## WHAT YOU HAVE TO DO
The answer is every line of the records that holds the word "tile", copied in full.

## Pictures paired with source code
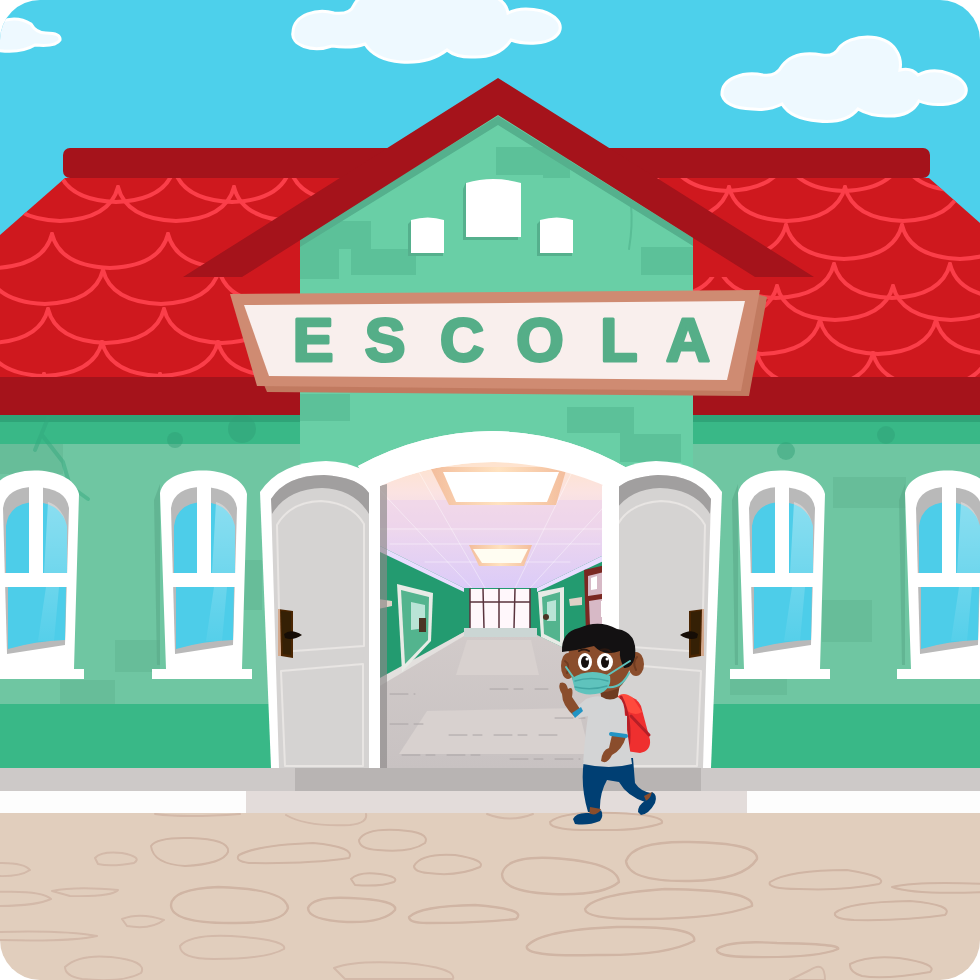
<!DOCTYPE html>
<html lang="pt">
<head>
<meta charset="utf-8">
<title>Escola</title>
<style>
:root{--sky:#4dd0eb;--cloud:#eef9ff;--roof:#cf181e;--roof-dark:#a5131b;--tile:#fb3e49;--wall:#6fc6a2;--tower:#69cfa6;--green:#39b887;--brick:#5cc199;--wood:#cf8b72;--wood-dark:#c17a60;--board:#f9efed;--letter:#55ae88;--door:#d5d3d2;--shade:#b5b3b3;--path:#e1cebd;--stone:#d0b5a4;--skin:#8a4d2c;--skin-dark:#6f3b20;--mask:#5fc3bd;--jeans:#003f73;--hair:#131112}
html,body{margin:0;background:#fff;overflow:hidden}
svg{display:block;width:980px;height:980px}
.sign{font:700 61px "Liberation Sans",Arial,sans-serif;fill:var(--letter);stroke:var(--letter);stroke-width:3;stroke-linejoin:round;text-anchor:middle}
.line{fill:none;stroke-linecap:round;stroke-linejoin:round}
</style>
</head>
<body>
<svg viewBox="0 0 980 980" role="img" aria-label="Menino de máscara na entrada da escola">
<defs>
<clipPath id="card"><rect width="980" height="980" rx="40"/></clipPath>
<clipPath id="roof-left"><path d="M0 235L65 178H360L242 277H300V377H0Z"/></clipPath>
<clipPath id="roof-right"><path d="M980 223L929 178H640L755 277H693V377H980Z"/></clipPath>
<clipPath id="opening"><path d="M378 486Q495 438 610 486V768H378Z"/></clipPath>
<linearGradient id="ceiling" x1="0" y1="0" x2="0" y2="1"><stop offset="0" stop-color="#ffe3c8"/><stop offset=".25" stop-color="#fbe3e2"/><stop offset=".55" stop-color="#ebd5ef"/><stop offset="1" stop-color="#d6c8fb"/></linearGradient>
<linearGradient id="lamp" x1="0" y1="0" x2="1" y2="0"><stop offset="0" stop-color="#f3bd9c"/><stop offset=".5" stop-color="#ffe2c0"/><stop offset="1" stop-color="#f3bd9c"/></linearGradient>
<linearGradient id="glint" x1="0" y1="0" x2="0" y2="1"><stop offset="0" stop-color="#fff" stop-opacity=".35"/><stop offset="1" stop-color="#fff" stop-opacity=".05"/></linearGradient>
<linearGradient id="floor" x1="0" y1="0" x2="0" y2="1"><stop offset="0" stop-color="#d2cbca"/><stop offset="1" stop-color="#c8c2c2"/></linearGradient>
<g id="window">
<path d="M154 500L160 484V665H157Z" fill="#5aab89" opacity=".6"/>
<path d="M160 493C166 463 240 463 247 494L242 669H252V679H152V669H166Z" fill="#fff"/>
<path d="M171 508Q174 487 203 487Q234 488 237 508L233 645L175 654Z" fill="#b9b9b9"/>
<path d="M174 574V526Q177 503 203 502Q229 503 235 526V574ZM176 587H234L233 640Q203 641 176 649Z" fill="#4dcde9"/>
<path d="M216 502Q230 506 235 526V574H212ZM214 587H227L222 641H206Z" fill="url(#glint)"/>
<path d="M197 486H211V574H197ZM166 573H243V587H166Z" fill="#fff"/>
</g>
<g id="door">
<path d="M260 492Q280 462 326 461Q366 463 380 486V768H271Z" fill="#fff"/>
<path d="M271 499Q286 475 324 475Q358 477 369 493V768H279Z" fill="var(--door)"/>
<path d="M271 499Q286 475 324 475Q358 477 369 493V514Q354 489 322 488Q287 489 272 514Z" fill="#a19f9f"/>
<path class="line" d="M277 525Q290 502 321 501Q352 503 364 524V646L280 652ZM281 671L363 664V766H285Z" stroke="#e8e5e3" stroke-width="2"/>
<path d="M278 609L293 611V658L281 656Z" fill="#4a2502"/>
<path d="M281 611L291 612V655L283 654Z" fill="#352005"/>
<path d="M284 634Q291 628 302 635Q293 641 285 638Z" fill="#160d06"/>
<path d="M278 609V656H281L280 609Z" fill="#d4a98d"/>
</g>
<path id="scale" d="M-58 0Q-50 32 0 34Q50 32 58 0"/>
<g id="scale-row"><use href="#scale" x="-116"/><use href="#scale"/><use href="#scale" x="116"/><use href="#scale" x="232"/><use href="#scale" x="348"/></g>
</defs>
<g clip-path="url(#card)">
<rect id="sky" width="980" height="420" fill="var(--sky)"/>
<g id="clouds" fill="var(--cloud)" stroke="#fff" stroke-width="3">
<path d="M-5 24Q15 14 31 24Q36 33 46 33Q61 33 60 40Q56 47 35 45Q20 54-5 50Z"/>
<path d="M293 32C294 14 318 8 334 13Q350 15 354 5Q360-6 374-8H482Q506-2 508 13Q521 6 542 11C570 20 564 41 536 43Q522 44 511 40Q500 57 475 57Q457 58 447 50Q429 64 401 62Q375 60 365 44Q351 49 332 46C312 53 290 45 293 32Z"/>
<path d="M722 95C721 78 744 71 763 75Q776 77 782 66Q794 50 822 55Q834 57 839 48C850 34 885 32 896 50Q902 59 900 70Q911 67 918 75Q933 67 950 74C973 82 971 101 948 104Q930 106 919 101Q911 117 886 116Q870 116 858 109Q846 124 818 121Q791 119 782 104Q769 111 752 109Q726 108 722 95Z"/>
</g>
<g id="roof">
<path d="M0 235L65 178H929L980 223V378H0Z" fill="var(--roof)"/>
<g class="line" stroke="var(--tile)" stroke-width="4">
<g clip-path="url(#roof-left)">
<use href="#scale-row" x="0" y="168"/><use href="#scale-row" x="118" y="200" transform="translate(-58 -13)"/><use href="#scale-row" x="-6" y="234"/><use href="#scale-row" x="45" y="270"/><use href="#scale-row" x="-10" y="309"/><use href="#scale-row" x="44" y="342"/><use href="#scale-row" x="-14" y="374"/>
</g>
<g clip-path="url(#roof-right)">
<use href="#scale-row" x="728" y="157"/><use href="#scale-row" x="787" y="187"/><use href="#scale-row" x="728" y="225"/><use href="#scale-row" x="776" y="264"/><use href="#scale-row" x="719" y="286"/><use href="#scale-row" x="762" y="320"/><use href="#scale-row" x="815" y="353"/>
</g></g>
<rect x="63" y="148" width="867" height="30" rx="7" fill="var(--roof-dark)"/>
<rect y="377" width="980" height="38" fill="var(--roof-dark)"/>
</g>
<g id="walls">
<rect y="415" width="980" height="355" fill="var(--wall)"/>
<path d="M0 415H980V444H0ZM0 704H980V768H0Z" fill="var(--green)"/>
<path d="M0 415H300V422H0ZM693 415H980V422H693Z" fill="#2fa478"/>
<path d="M0 444H63V474H0ZM833 477H906V508H833ZM115 640H160V672H115ZM60 680H115V704H60ZM242 560H262V610H242ZM822 600H872V642H822ZM730 679H787V695H730Z" fill="#67bd99"/>
<path class="line" d="M48 418L35 450M42 435L63 462L70 486L88 499" stroke="#31a77c" stroke-width="4" opacity=".45"/>
<g fill="#2f9f76" opacity=".45"><circle cx="242" cy="429" r="14"/><circle cx="175" cy="440" r="8"/><circle cx="786" cy="451" r="9"/><circle cx="886" cy="435" r="9"/></g>
</g>
<g id="tower">
<path d="M300 235L498 110L693 235V770H300Z" fill="var(--tower)"/>
<path d="M496 147H570V178H543V175H496ZM300 221H371V249H339V279H300ZM351 249H416V275H351ZM641 247H693V275H641ZM300 394H350V421H300ZM567 407H634V434H681V462H620V433H567Z" fill="var(--brick)"/>
<path class="line" d="M631 205Q633 225 629 249" stroke="#59bd96" stroke-width="2"/>
<path d="M300 238L498 116L693 238V246L498 125L300 247Z" fill="#55b08d"/>
<path d="M498 78L814 277H755L498 115L242 277H183Z" fill="var(--roof-dark)"/>
<path d="M463 189L466 182V234L518 237V240H463ZM408 224L411 221V252H443V256H408ZM537 224L540 221V252H572V256H537Z" fill="#55b08d"/>
<path d="M466 183Q493 175 521 183V237H466ZM411 220Q428 215 444 220V253H411ZM540 220Q557 215 573 220V253H540Z" fill="#fff"/>
</g>
<g id="school-sign">
<path d="M760 295L767 297L749 396L267 392L262 380Z" fill="var(--wood-dark)"/>
<path d="M230 294L760 290L741 391L257 386Z" fill="var(--wood)"/>
<path d="M244 305L745 301L727 380L269 376Z" fill="var(--board)"/>
<text class="sign" x="313 385 462 540 619 688" y="361">ESCOLA</text>
</g>
<g id="windows"><use href="#window" x="-168"/><use href="#window"/><use href="#window" x="578"/><use href="#window" x="745"/></g>
<g id="entrance">
<path d="M358 466Q420 432 492 431Q565 432 627 468V768H369V486Z" fill="#fff"/>
<g id="corridor" clip-path="url(#opening)">
<rect x="378" y="455" width="232" height="150" fill="url(#ceiling)"/>
<path d="M378 500H610V528H378Z" fill="#efd4ec" opacity=".65"/>
<path class="line" d="M378 529H610M390 544H600M425 562H570M378 488L472 588M412 460L485 588M578 460L515 588M610 500L530 588" stroke="#fff" opacity=".4"/>
<path d="M430 467H567L556 505H449Z" fill="url(#lamp)"/><path d="M443 472H559L547 502H456Z" fill="#fff"/>
<path d="M469 545H532L524 566H479Z" fill="url(#lamp)"/><path d="M473 549H528L521 563H482Z" fill="#fffdf2"/>
<path d="M378 545L464 588H537L610 552V690H378Z" fill="#239b70"/>
<path d="M378 545L464 588V592L378 551ZM610 552L537 588V592L610 558Z" fill="#e9ddff"/>
<path d="M470 589H530V628H470Z" fill="#fff7fb"/>
<path class="line" d="M470 589V628M483 589L484 628M499 589V628M515 589L514 628M530 589V628M470 602H530" stroke="#59333d" stroke-width="1.5"/>
<path d="M378 683L464 632V628H537V635L610 670V768H378Z" fill="url(#floor)"/>
<path d="M464 628H537V637H464Z" fill="#cbd6d4"/>
<path d="M467 640H531L539 675H456ZM427 711L578 708L590 754H399Z" fill="#d8d1cf"/>
<path d="M378 679L464 632V636L378 687Z" fill="#e3e0de"/>
<path d="M397 584L433 593L431 641L402 672Z" fill="#e8ebe6"/><path d="M401 590L429 597L428 640L405 664Z" fill="#53b48e"/><path d="M411 602L425 605V628L411 630Z" fill="#b9e4d6"/><path d="M419 618H426V632H419Z" fill="#4b3424"/>
<path d="M538 592L564 587V648L541 637Z" fill="#e8ebe6"/><path d="M542 597L560 592V642L544 634Z" fill="#53b48e"/><path d="M547 602L556 600V621H547Z" fill="#b9e4d6"/><circle cx="546" cy="617" r="3" fill="#4b3424"/>
<path d="M378 599L392 601V606L378 609ZM569 599L582 597V605L570 606Z" fill="#ded1c6"/>
<path d="M584 570L610 564V640L586 633Z" fill="#7a2822"/><path d="M588 576L608 571V593L588 596ZM589 601L608 598V628L590 626Z" fill="#d7b9c6"/><path d="M591 578L597 576V589L591 590ZM601 601H607V617H601Z" fill="#fff"/>
<path class="line" d="M390 694H415M490 689H548M390 724H435M449 735H560M402 755H480M510 759H580M555 718H585" stroke="#aaa4a5" stroke-dasharray="18 6 9 12"/>
<path d="M378 486L387 484V768H378Z" fill="#8d8989" opacity=".65"/>
</g>
<use href="#door"/>
<use href="#door" transform="matrix(-1 0 0 1 982 0)"/>
<path d="M369 486H378V768H369ZM610 486H619V768H610Z" fill="#fff"/>
<path d="M358 466Q420 432 492 431Q565 432 627 468L610 488Q555 463 492 462Q430 463 378 487Z" fill="#fff"/>
</g>
<g id="pavement">
<rect y="768" width="980" height="24" fill="#cdc9c8"/>
<path d="M295 768H701V791H295Z" fill="#b8b4b3"/>
<rect y="791" width="980" height="23" fill="#fdfdfd"/>
<rect x="246" y="791" width="501" height="23" fill="#e3dcda"/>
<rect y="813" width="980" height="167" fill="var(--path)"/>
<g class="line" stroke="var(--stone)" stroke-width="2">
<path d="M151 846Q157 837 190 838Q230 839 228 852Q223 864 185 866Q153 864 151 846ZM239 855Q258 845 313 843Q356 847 349 858Q310 864 249 863Q234 861 239 855ZM359 840Q365 828 398 830Q431 832 425 843Q411 853 378 850Q359 849 359 840ZM414 866Q421 853 455 855Q486 860 480 867Q457 877 428 873Q414 872 414 866ZM351 879Q359 871 380 874Q400 877 394 882Q380 887 355 885Z"/>
<path d="M171 905Q172 889 218 887Q286 889 288 908Q284 924 230 923Q171 923 171 905ZM308 908Q313 896 350 898Q398 900 395 910Q384 923 347 922Q308 920 308 908ZM409 917Q420 906 475 905Q528 909 516 919Q480 923 427 923Q409 923 409 917ZM502 874Q506 856 551 858Q617 862 619 882Q603 896 552 894Q502 892 502 874Z" stroke-width="2.4"/>
<path d="M626 861Q633 841 689 842Q759 843 757 859Q744 880 690 881Q628 882 626 861ZM585 909Q594 894 665 889Q755 890 752 906Q720 919 640 919Q585 919 585 909ZM527 946Q541 930 617 927Q699 926 694 941Q666 956 596 955Q523 957 527 946ZM717 949Q730 940 777 943Q842 944 838 949Q817 958 752 957Q715 957 717 949Z" stroke-width="2.4"/>
<path d="M770 882Q789 870 847 870Q890 877 879 884Q843 891 799 889Q766 889 770 882ZM835 913Q847 902 910 901Q955 905 945 915Q905 921 854 920Q833 919 835 913ZM892 887Q918 881 985 884V892Q914 895 892 887ZM850 964Q868 955 899 958Q939 964 930 972Q884 980 862 976Q849 972 850 964Z"/>
<path d="M95 858Q101 851 122 853Q143 857 134 863Q111 867 98 864ZM52 891Q76 886 118 890Q112 897 70 896ZM-4 892Q42 890 51 899Q36 906-4 906M-4 932Q65 930 97 936Q72 942-4 940M65 967Q79 954 111 957Q148 961 141 973Q123 983 82 979Q65 976 65 967ZM180 946Q190 934 231 936Q288 940 284 949Q267 959 214 959Q180 959 180 946ZM122 919Q140 912 164 920Q151 930 127 926ZM334 968Q354 960 405 963Q457 968 453 979H345ZM-4 863Q24 862 30 870Q20 877-4 876M155 814Q185 818 240 814M286 815Q306 827 350 825Q368 823 366 814M487 814Q510 823 533 814M810 970Q825 960 825 980H790Z" opacity=".8"/>
<path d="M550 822Q562 811 615 813Q665 815 662 823Q640 831 600 830Q549 831 550 822Z"/>
</g></g>
<g id="student">
<g id="backpack"><path d="M623 698Q635 694 641 706L650 740Q651 751 640 753L626 751Q615 724 623 698Z" fill="#ef2f2f"/><path d="M616 698Q623 690 633 698L642 712Q634 717 625 709Z" fill="#ff4a3d"/><path class="line" d="M621 697Q632 719 628 750M631 716L649 735" stroke="#b51f27" stroke-width="3"/></g>
<path d="M597 758H633L635 783Q640 791 651 793L645 802Q627 796 619 782L607 780Q599 794 600 812H588Q580 785 584 760Z" fill="var(--jeans)"/>
<path d="M590 807L601 809L598 816L589 817ZM644 796L652 792L654 798L647 803Z" fill="var(--skin)"/>
<path d="M573 819Q576 812 589 813Q595 817 601 810Q604 816 600 821Q588 826 575 824ZM638 812Q638 805 645 801Q650 800 652 792Q658 795 655 803Q649 814 641 815Z" fill="var(--jeans)"/>
<path d="M599 684H620L617 702H602Z" fill="var(--skin-dark)"/>
<path d="M586 699Q596 695 602 697Q610 702 618 697Q625 701 625 716L632 764Q610 770 583 764Q585 735 588 716L579 718L574 709Z" fill="#d3d4d5"/>
<path d="M574 716Q562 705 562 694Q558 688 560 683Q566 681 568 689Q574 685 572 697L580 709Z" fill="var(--skin)"/>
<path d="M572 713L581 707L583 711L575 718Z" fill="#2294c4"/>
<path d="M612 735L626 737Q622 750 612 755Q607 765 601 761Q602 750 609 748Z" fill="var(--skin)"/>
<path d="M609 713L627 716V737L610 735Z" fill="#d3d4d5"/><path class="line" d="M611 734L626 736" stroke="#2294c4" stroke-width="4"/>
<ellipse cx="568" cy="666" rx="7" ry="13" fill="var(--skin)"/><ellipse cx="636" cy="664" rx="8" ry="12" fill="var(--skin)"/>
<path class="line" d="M565 661Q571 665 567 673M637 657Q632 662 636 670" stroke="var(--skin-dark)" stroke-width="2"/>
<path d="M570 642Q600 628 628 644Q635 673 619 688Q594 698 576 686Q565 668 570 642Z" fill="var(--skin)"/>
<path d="M562 652Q561 632 579 628Q599 619 617 629Q638 632 635 657Q632 669 624 668Q619 658 620 651Q604 657 594 646Q579 650 562 652Z" fill="var(--hair)"/>
<ellipse cx="585" cy="662" rx="7" ry="9" fill="#fff"/><ellipse cx="605" cy="662" rx="8" ry="9" fill="#fff"/>
<ellipse cx="585" cy="662" rx="4" ry="6" fill="#17100e"/><ellipse cx="605" cy="662" rx="4" ry="6" fill="#17100e"/><circle cx="587" cy="659" r="1.5" fill="#fff"/><circle cx="607" cy="659" r="1.5" fill="#fff"/>
<path class="line" d="M579 651Q584 648 589 651M601 650Q607 648 611 652" stroke="#2a1710" stroke-width="2"/>
<path class="line" d="M573 677L566 667M608 675L630 661M607 687Q621 689 629 673" stroke="var(--mask)" stroke-width="2"/>
<path d="M572 678Q590 667 610 676Q612 688 601 693Q585 697 575 690Z" fill="var(--mask)"/>
<path class="line" d="M575 681Q591 676 608 681M575 687Q591 691 607 686" stroke="#42a6a3" stroke-width="1.5"/>
</g>
</g>
</svg>
</body>
</html>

## RESPONSE TO THE TASK
:root{--sky:#4dd0eb;--cloud:#eef9ff;--roof:#cf181e;--roof-dark:#a5131b;--tile:#fb3e49;--wall:#6fc6a2;--tower:#69cfa6;--green:#39b887;--brick:#5cc199;--wood:#cf8b72;--wood-dark:#c17a60;--board:#f9efed;--letter:#55ae88;--door:#d5d3d2;--shade:#b5b3b3;--path:#e1cebd;--stone:#d0b5a4;--skin:#8a4d2c;--skin-dark:#6f3b20;--mask:#5fc3bd;--jeans:#003f73;--hair:#131112}
<g class="line" stroke="var(--tile)" stroke-width="4">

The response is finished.